All the UK banks tested passed, though Barclays and Lloyds would be flirting with emergency debt-equity triggers on the basis of future accounting changes (IFRS9) due to be introduced in 2023 (this doesn’t take account of three years of potential capital increases). In aggregate the UK banks have over twice the capital, after this severe stress test, than they had before the global credit crisis. Currently, they have well over three times the capital they did in the pre-crisis period.

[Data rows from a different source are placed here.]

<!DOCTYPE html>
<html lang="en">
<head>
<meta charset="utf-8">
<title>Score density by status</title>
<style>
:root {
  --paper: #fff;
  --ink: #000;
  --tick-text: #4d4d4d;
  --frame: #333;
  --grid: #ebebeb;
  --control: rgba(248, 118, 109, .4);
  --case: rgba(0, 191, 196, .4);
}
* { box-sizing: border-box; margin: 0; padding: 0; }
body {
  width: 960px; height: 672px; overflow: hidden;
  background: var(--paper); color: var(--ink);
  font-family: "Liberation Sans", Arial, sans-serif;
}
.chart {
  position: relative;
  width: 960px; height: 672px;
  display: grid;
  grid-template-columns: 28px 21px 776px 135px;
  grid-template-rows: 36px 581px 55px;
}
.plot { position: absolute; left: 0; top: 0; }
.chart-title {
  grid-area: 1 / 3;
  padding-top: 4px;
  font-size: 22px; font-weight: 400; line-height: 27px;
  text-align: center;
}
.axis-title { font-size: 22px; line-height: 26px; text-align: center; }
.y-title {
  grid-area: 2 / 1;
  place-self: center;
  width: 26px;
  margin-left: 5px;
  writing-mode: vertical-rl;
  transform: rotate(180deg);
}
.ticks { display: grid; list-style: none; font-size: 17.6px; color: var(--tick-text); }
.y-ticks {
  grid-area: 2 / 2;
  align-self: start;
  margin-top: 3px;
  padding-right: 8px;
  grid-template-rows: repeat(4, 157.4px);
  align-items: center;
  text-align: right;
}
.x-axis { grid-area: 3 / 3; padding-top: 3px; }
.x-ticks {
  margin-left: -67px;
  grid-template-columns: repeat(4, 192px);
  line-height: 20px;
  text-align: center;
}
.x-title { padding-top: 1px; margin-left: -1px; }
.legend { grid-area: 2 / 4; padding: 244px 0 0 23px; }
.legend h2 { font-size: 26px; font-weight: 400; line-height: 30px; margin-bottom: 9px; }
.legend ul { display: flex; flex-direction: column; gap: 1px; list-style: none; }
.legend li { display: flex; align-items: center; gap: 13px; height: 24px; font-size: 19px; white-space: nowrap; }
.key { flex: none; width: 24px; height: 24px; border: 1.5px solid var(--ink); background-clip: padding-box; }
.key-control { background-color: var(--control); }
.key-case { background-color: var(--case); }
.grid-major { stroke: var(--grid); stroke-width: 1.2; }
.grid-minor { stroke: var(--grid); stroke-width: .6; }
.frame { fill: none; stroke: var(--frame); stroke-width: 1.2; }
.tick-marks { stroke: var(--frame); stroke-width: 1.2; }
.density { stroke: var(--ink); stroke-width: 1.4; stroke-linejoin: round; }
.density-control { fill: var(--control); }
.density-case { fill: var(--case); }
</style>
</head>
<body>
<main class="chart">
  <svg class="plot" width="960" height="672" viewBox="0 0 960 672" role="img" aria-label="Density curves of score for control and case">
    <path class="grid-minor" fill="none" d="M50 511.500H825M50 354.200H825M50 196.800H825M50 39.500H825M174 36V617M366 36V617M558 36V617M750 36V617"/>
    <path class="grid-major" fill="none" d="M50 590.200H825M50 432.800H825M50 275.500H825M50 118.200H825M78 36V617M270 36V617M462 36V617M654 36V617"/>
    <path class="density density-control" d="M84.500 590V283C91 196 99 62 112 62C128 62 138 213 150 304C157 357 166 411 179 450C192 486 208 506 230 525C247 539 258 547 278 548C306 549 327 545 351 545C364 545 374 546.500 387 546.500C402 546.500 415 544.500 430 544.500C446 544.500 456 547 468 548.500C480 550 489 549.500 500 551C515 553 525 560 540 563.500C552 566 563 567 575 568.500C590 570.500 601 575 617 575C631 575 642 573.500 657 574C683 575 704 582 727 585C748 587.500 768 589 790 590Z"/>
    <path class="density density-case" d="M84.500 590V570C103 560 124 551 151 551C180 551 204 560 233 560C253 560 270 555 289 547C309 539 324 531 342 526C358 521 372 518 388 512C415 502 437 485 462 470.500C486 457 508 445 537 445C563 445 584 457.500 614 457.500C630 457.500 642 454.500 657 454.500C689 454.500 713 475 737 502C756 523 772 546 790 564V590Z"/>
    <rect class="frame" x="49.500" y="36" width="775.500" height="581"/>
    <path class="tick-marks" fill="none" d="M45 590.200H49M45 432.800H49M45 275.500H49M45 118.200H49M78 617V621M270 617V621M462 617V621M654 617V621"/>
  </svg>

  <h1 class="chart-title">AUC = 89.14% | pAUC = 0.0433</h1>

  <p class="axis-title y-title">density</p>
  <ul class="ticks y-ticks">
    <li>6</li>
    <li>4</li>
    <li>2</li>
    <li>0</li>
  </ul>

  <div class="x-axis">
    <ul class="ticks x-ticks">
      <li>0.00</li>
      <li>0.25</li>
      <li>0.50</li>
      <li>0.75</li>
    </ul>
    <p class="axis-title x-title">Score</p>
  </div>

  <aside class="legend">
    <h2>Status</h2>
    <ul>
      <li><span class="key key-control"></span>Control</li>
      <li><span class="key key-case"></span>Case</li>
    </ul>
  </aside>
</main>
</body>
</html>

We also noted that the BoE’s Prudential Regulation Committee (PRC) took the opportunity to announce an increase in the Counter Cyclical Buffer (CCyB) from the current 1% to 2% over the course of 2020. The CCyB is a macro prudential tool used to strengthen the resilience of banks in the face of challenging economic conditions. The concept is to increase the capital buffer during benign periods and then allow it to be loosened when conditions change, such as in future recessionary periods. The BoE’s Financial Policy Committee estimates that releasing the 2% CCyB in the future would enable UK banks to absorb £23bn of losses, which would help keep the transmission mechanism working; given the level of leverage that banks operate with, this would equate to around £500bn of bank lending capacity, equivalent to around five years of total net lending.
In addition, and recognising the greater resilience of the banks, the Prudential Regulation Authority (PRA) will consult next year on proposals to reduce minimum capital requirements, thereby leaving banks’ overall loss-absorbing capacity broadly unchanged (this includes capital and bail-in debt), so we must wait to see how much new issuance the banks will actually undertake.

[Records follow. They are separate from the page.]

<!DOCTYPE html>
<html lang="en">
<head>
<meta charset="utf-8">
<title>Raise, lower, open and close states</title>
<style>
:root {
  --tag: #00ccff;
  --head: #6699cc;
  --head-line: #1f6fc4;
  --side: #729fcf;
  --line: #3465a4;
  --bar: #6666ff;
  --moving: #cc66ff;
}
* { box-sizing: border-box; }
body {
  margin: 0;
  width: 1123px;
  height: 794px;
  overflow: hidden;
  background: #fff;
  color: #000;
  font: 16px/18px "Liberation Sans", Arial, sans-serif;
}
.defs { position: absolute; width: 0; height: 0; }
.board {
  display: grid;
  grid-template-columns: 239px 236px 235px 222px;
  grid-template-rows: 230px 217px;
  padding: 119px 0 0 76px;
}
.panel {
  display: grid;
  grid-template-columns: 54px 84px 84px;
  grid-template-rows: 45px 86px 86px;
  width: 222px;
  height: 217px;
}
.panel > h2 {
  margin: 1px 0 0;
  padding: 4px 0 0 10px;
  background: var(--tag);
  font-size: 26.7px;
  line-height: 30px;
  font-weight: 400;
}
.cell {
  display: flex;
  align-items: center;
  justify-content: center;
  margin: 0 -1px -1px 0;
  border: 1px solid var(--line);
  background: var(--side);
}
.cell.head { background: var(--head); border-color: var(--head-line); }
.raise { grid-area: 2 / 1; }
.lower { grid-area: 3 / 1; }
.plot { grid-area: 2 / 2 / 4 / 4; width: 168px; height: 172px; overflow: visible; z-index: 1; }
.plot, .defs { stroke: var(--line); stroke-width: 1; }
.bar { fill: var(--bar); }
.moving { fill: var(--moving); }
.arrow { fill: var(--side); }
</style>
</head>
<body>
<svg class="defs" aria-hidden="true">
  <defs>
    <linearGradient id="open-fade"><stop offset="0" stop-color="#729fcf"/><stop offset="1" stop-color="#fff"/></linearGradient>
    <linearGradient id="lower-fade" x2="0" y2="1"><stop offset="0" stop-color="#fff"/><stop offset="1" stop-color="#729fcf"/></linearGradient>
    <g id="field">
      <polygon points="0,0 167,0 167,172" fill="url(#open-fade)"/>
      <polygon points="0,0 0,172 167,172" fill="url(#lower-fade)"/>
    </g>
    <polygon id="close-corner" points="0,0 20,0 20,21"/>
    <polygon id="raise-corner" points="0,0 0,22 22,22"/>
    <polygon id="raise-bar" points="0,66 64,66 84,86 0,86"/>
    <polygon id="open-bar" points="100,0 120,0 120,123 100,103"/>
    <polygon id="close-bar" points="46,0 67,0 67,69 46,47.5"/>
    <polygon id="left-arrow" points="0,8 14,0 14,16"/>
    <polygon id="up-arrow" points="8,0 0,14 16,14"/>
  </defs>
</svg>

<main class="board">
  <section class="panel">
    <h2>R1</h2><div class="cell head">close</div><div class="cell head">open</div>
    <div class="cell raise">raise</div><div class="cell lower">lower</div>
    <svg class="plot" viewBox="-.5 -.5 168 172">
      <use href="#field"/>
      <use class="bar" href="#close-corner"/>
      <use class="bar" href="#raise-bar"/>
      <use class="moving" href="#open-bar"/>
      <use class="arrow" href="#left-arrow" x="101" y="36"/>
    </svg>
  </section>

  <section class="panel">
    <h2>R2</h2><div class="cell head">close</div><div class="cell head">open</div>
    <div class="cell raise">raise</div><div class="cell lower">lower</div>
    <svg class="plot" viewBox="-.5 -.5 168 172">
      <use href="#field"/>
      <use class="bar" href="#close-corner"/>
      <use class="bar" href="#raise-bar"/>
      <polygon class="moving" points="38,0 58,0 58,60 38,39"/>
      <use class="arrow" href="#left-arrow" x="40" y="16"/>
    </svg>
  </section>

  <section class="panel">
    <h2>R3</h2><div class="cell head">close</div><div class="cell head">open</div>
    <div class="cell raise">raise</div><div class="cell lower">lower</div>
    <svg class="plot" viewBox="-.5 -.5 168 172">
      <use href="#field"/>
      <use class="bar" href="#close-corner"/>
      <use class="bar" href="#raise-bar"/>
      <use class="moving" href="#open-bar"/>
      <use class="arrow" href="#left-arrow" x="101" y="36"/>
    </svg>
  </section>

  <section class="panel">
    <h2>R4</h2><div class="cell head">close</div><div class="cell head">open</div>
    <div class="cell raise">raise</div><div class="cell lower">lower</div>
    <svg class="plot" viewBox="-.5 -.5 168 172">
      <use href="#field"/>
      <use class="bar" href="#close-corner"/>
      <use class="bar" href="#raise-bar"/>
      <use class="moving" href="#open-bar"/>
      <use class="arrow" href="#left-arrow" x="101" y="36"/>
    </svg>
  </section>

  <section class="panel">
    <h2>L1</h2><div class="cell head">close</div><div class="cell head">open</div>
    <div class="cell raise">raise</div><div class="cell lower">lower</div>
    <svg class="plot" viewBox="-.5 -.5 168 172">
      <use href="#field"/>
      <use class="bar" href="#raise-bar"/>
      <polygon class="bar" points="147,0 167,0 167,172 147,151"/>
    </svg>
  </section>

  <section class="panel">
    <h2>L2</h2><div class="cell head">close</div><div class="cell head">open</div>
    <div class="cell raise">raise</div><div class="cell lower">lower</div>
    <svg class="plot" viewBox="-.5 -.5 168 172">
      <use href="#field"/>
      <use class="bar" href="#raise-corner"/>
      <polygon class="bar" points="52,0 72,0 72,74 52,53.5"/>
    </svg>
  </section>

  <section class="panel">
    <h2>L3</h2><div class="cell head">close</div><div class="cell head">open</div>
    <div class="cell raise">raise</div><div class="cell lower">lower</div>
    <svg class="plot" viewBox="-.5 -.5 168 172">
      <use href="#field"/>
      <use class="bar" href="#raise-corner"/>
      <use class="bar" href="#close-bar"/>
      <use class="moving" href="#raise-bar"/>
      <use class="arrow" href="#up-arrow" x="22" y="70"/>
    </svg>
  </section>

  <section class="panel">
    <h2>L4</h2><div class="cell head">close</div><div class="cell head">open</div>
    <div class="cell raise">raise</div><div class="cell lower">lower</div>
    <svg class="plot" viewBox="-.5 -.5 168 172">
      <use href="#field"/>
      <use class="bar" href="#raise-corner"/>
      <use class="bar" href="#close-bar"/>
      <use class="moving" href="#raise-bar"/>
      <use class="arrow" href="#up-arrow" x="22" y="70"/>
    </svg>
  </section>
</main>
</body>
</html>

Overall we think this is a prudent measure by the PRC and should give debt investors another reason to view UK banks with a degree of comfort, despite the possibility of a potential hard Brexit at the end of 2020. The increase in the UK’s CCyB compares favourably to its peers in Europe, with French CCyB currently at 0.25% (rising to 0.5% in July 2020), German CCyB at 0.00% (rising to 0.25% in July 2020), and only Norway and Sweden currently at the maximum level of 2.5%.
These actions could be viewed as a swansong from BoE governor Mark Carney, who is due to step down on January 31, and one that leaves the UK banking system in a good place to face an uncertain future.